Anthony Edwards — NBA star for the Minnesota Timberwolves — used anti-gay language to demean a group of men, recorded himself doing it, and then posted it online so hundreds of thousands of people would see him do it.
Will the NBA take action against such clear-cut homophobic language?
According the Chris Hine of the Star Tribune, the league is reviewing the video that Edwards recorded and posted, showing himself calling a group of men “queer-ass.”
While some geniuses on social media are pointing to “Queer Eye” and other uses of the word “queer” by the LGBT community to excuse the behavior, that’s like saying everyone can now call people “The N Word” because some black football players and rappers call each other that word.
The claim is ludicrous on its face — Context determines the meaning of the word, and in the context of Edwards’ use, it is clearly a slur.
For their part, so far the Minnesota Timberwolves have tried to publicly sweep the episode under the rug.
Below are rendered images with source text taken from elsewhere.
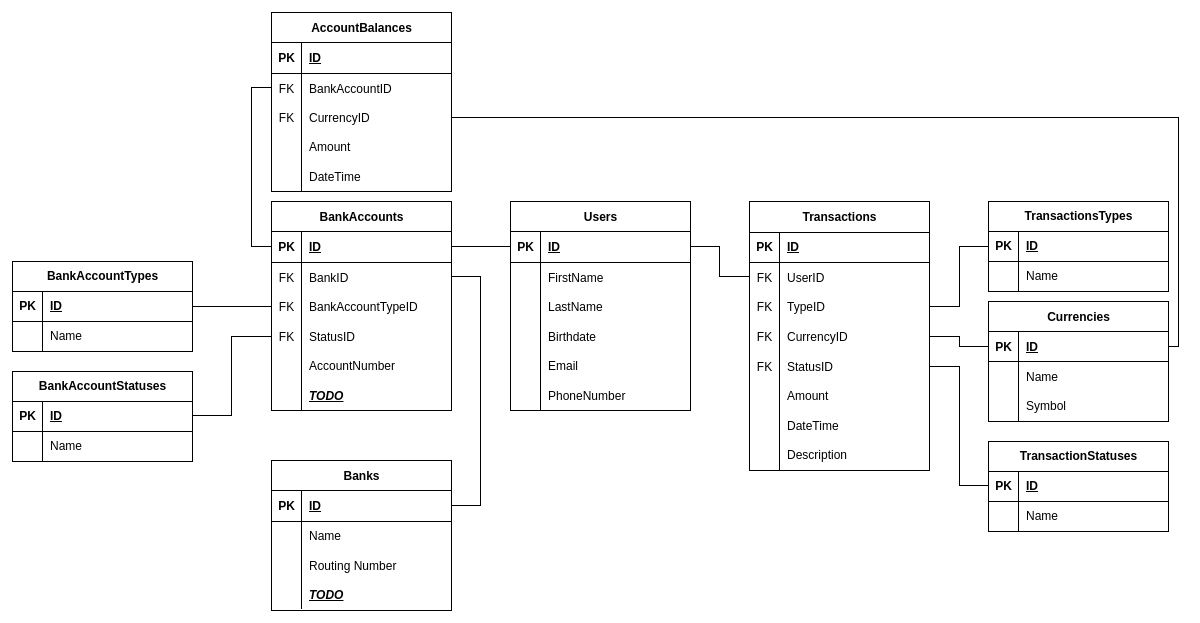
<!DOCTYPE html>
<html lang="en">
<head>
<meta charset="utf-8">
<title>Banking entity relationship diagram</title>
<style>
:root { --paper: #fff; --ink: #000; --row: 29.9px; }
* { box-sizing: border-box; }
html, body { margin: 0; }
body { background: var(--paper); }
.diagram {
  position: relative; width: 1200px; height: 623px; overflow: hidden;
  background: var(--paper); color: var(--ink);
  font: 12px/14px "Liberation Sans", Arial, sans-serif;
}
.relations { position: absolute; left: 0; top: 0; fill: none; stroke: var(--ink); shape-rendering: crispEdges; }
.entity {
  position: absolute; left: var(--x); top: var(--y);
  display: flex; flex-direction: column;
  width: 181px; height: calc(var(--rows) * var(--row) + 1px);
  background: var(--paper); border: 1px solid var(--ink);
}
.entity h2, .field { flex: 1 1 0; min-height: 0; display: flex; align-items: center; }
.entity h2 { justify-content: center; margin: 0; font: inherit; font-weight: 700; border-bottom: 1px solid var(--ink); }
.key { flex: none; width: 30px; align-self: stretch; display: flex; align-items: center; justify-content: center; border-right: 1px solid var(--ink); }
.name { padding-left: 7px; white-space: nowrap; }
.primary { font-weight: 700; border-bottom: 1px solid var(--ink); }
.primary .name, .todo .name { text-decoration: underline; }
.todo { font-weight: 700; font-style: italic; }
</style>
</head>
<body>
<main class="diagram">
  <svg class="relations" width="1200" height="623" viewBox="0 0 1200 623" aria-hidden="true">
    <path d="M272 87.5H251.5V246.5H272"/>
    <path d="M451 117.5H1178.5V346.5H1168"/>
    <path d="M451 246.5H511"/>
    <path d="M451 276.5H480.5V505.5H451"/>
    <path d="M192 306.5H272"/>
    <path d="M192 415.5H231.5V336.5H272"/>
    <path d="M690 246.5H719.5V276.5H750"/>
    <path d="M929 306.5H959.5V246.5H989"/>
    <path d="M929 336.5H959.5V346.5H989"/>
    <path d="M929 366.5H959.5V485.5H989"/>
  </svg>

  <section class="entity" style="--x:271px;--y:12px;--rows:6">
    <h2>AccountBalances</h2>
    <div class="field primary"><span class="key">PK</span><span class="name">ID</span></div>
    <div class="field"><span class="key">FK</span><span class="name">BankAccountID</span></div>
    <div class="field"><span class="key">FK</span><span class="name">CurrencyID</span></div>
    <div class="field"><span class="key"></span><span class="name">Amount</span></div>
    <div class="field"><span class="key"></span><span class="name">DateTime</span></div>
  </section>

  <section class="entity" style="--x:271px;--y:201px;--rows:7">
    <h2>BankAccounts</h2>
    <div class="field primary"><span class="key">PK</span><span class="name">ID</span></div>
    <div class="field"><span class="key">FK</span><span class="name">BankID</span></div>
    <div class="field"><span class="key">FK</span><span class="name">BankAccountTypeID</span></div>
    <div class="field"><span class="key">FK</span><span class="name">StatusID</span></div>
    <div class="field"><span class="key"></span><span class="name">AccountNumber</span></div>
    <div class="field todo"><span class="key"></span><span class="name">TODO</span></div>
  </section>

  <section class="entity" style="--x:12px;--y:261px;--rows:3">
    <h2>BankAccountTypes</h2>
    <div class="field primary"><span class="key">PK</span><span class="name">ID</span></div>
    <div class="field"><span class="key"></span><span class="name">Name</span></div>
  </section>

  <section class="entity" style="--x:12px;--y:371px;--rows:3">
    <h2>BankAccountStatuses</h2>
    <div class="field primary"><span class="key">PK</span><span class="name">ID</span></div>
    <div class="field"><span class="key"></span><span class="name">Name</span></div>
  </section>

  <section class="entity" style="--x:271px;--y:460px;--rows:5">
    <h2>Banks</h2>
    <div class="field primary"><span class="key">PK</span><span class="name">ID</span></div>
    <div class="field"><span class="key"></span><span class="name">Name</span></div>
    <div class="field"><span class="key"></span><span class="name">Routing Number</span></div>
    <div class="field todo"><span class="key"></span><span class="name">TODO</span></div>
  </section>

  <section class="entity" style="--x:510px;--y:201px;--rows:7">
    <h2>Users</h2>
    <div class="field primary"><span class="key">PK</span><span class="name">ID</span></div>
    <div class="field"><span class="key"></span><span class="name">FirstName</span></div>
    <div class="field"><span class="key"></span><span class="name">LastName</span></div>
    <div class="field"><span class="key"></span><span class="name">Birthdate</span></div>
    <div class="field"><span class="key"></span><span class="name">Email</span></div>
    <div class="field"><span class="key"></span><span class="name">PhoneNumber</span></div>
  </section>

  <section class="entity" style="--x:749px;--y:201px;--rows:9">
    <h2>Transactions</h2>
    <div class="field primary"><span class="key">PK</span><span class="name">ID</span></div>
    <div class="field"><span class="key">FK</span><span class="name">UserID</span></div>
    <div class="field"><span class="key">FK</span><span class="name">TypeID</span></div>
    <div class="field"><span class="key">FK</span><span class="name">CurrencyID</span></div>
    <div class="field"><span class="key">FK</span><span class="name">StatusID</span></div>
    <div class="field"><span class="key"></span><span class="name">Amount</span></div>
    <div class="field"><span class="key"></span><span class="name">DateTime</span></div>
    <div class="field"><span class="key"></span><span class="name">Description</span></div>
  </section>

  <section class="entity" style="--x:988px;--y:201px;--rows:3">
    <h2>TransactionsTypes</h2>
    <div class="field primary"><span class="key">PK</span><span class="name">ID</span></div>
    <div class="field"><span class="key"></span><span class="name">Name</span></div>
  </section>

  <section class="entity" style="--x:988px;--y:301px;--rows:4">
    <h2>Currencies</h2>
    <div class="field primary"><span class="key">PK</span><span class="name">ID</span></div>
    <div class="field"><span class="key"></span><span class="name">Name</span></div>
    <div class="field"><span class="key"></span><span class="name">Symbol</span></div>
  </section>

  <section class="entity" style="--x:988px;--y:441px;--rows:3">
    <h2>TransactionStatuses</h2>
    <div class="field primary"><span class="key">PK</span><span class="name">ID</span></div>
    <div class="field"><span class="key"></span><span class="name">Name</span></div>
  </section>
</main>
</body>
</html>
The club’s president of basketball operations released an embarrassingly substance-free statement, failing to even acknowledge the LGBT community.
This is similar to how almost every other NBA team — including the Timberwolves — handled the discovery of dozens of homophobic and anti-gay old tweets from current players (though, it’s important to note the Philadelphia 76ers and forward Paul Reed took these seriously).
The NBA has a history of taking action against athletes who use this kind of language. Kobe Bryant famously received a $100,000 fine when he called a referee a gay slur in a game. Weeks later the league fined Jaokim Noah $50,000 for calling a fan a gay slur.
Athletes have also been punished when using this language away from the court. Kevin Durant had to pay $50,000 in fines, and Nikola Jokic was slapped with a $25,000 for use of language in a post-game interview.
Now the NBA faces a credibility issue. The league has been out front various times, expressing its support for the LGBT community, creating Pride shirts for every team, appearing in Pride parades, etc....
Yet the language athletes use is where the rubber hits the court.
Waving Pride flags is absolutely meaningless if athletes use this kind of language and face no discipline. It’s the league saying, “Don’t worry guys, all these rainbow flags we’re waving give us cover — Do what you want.”
The LGBT community is now watching to see what the NBA does.
“I think consistency always matters,” said Anthony Nicodemo. He is a gay high school basketball coach and athletic director, and a board member with the Sports Equality Foundation. “If a league has disciplined an athlete for the same behavior, then yes he should be disciplined.
The NBA, as well as the players union, are on the clock. Will the league take appropriate action, and will the union accept what should at the very least be a fine?
As the NBA season approaches, their response to this will speak volumes.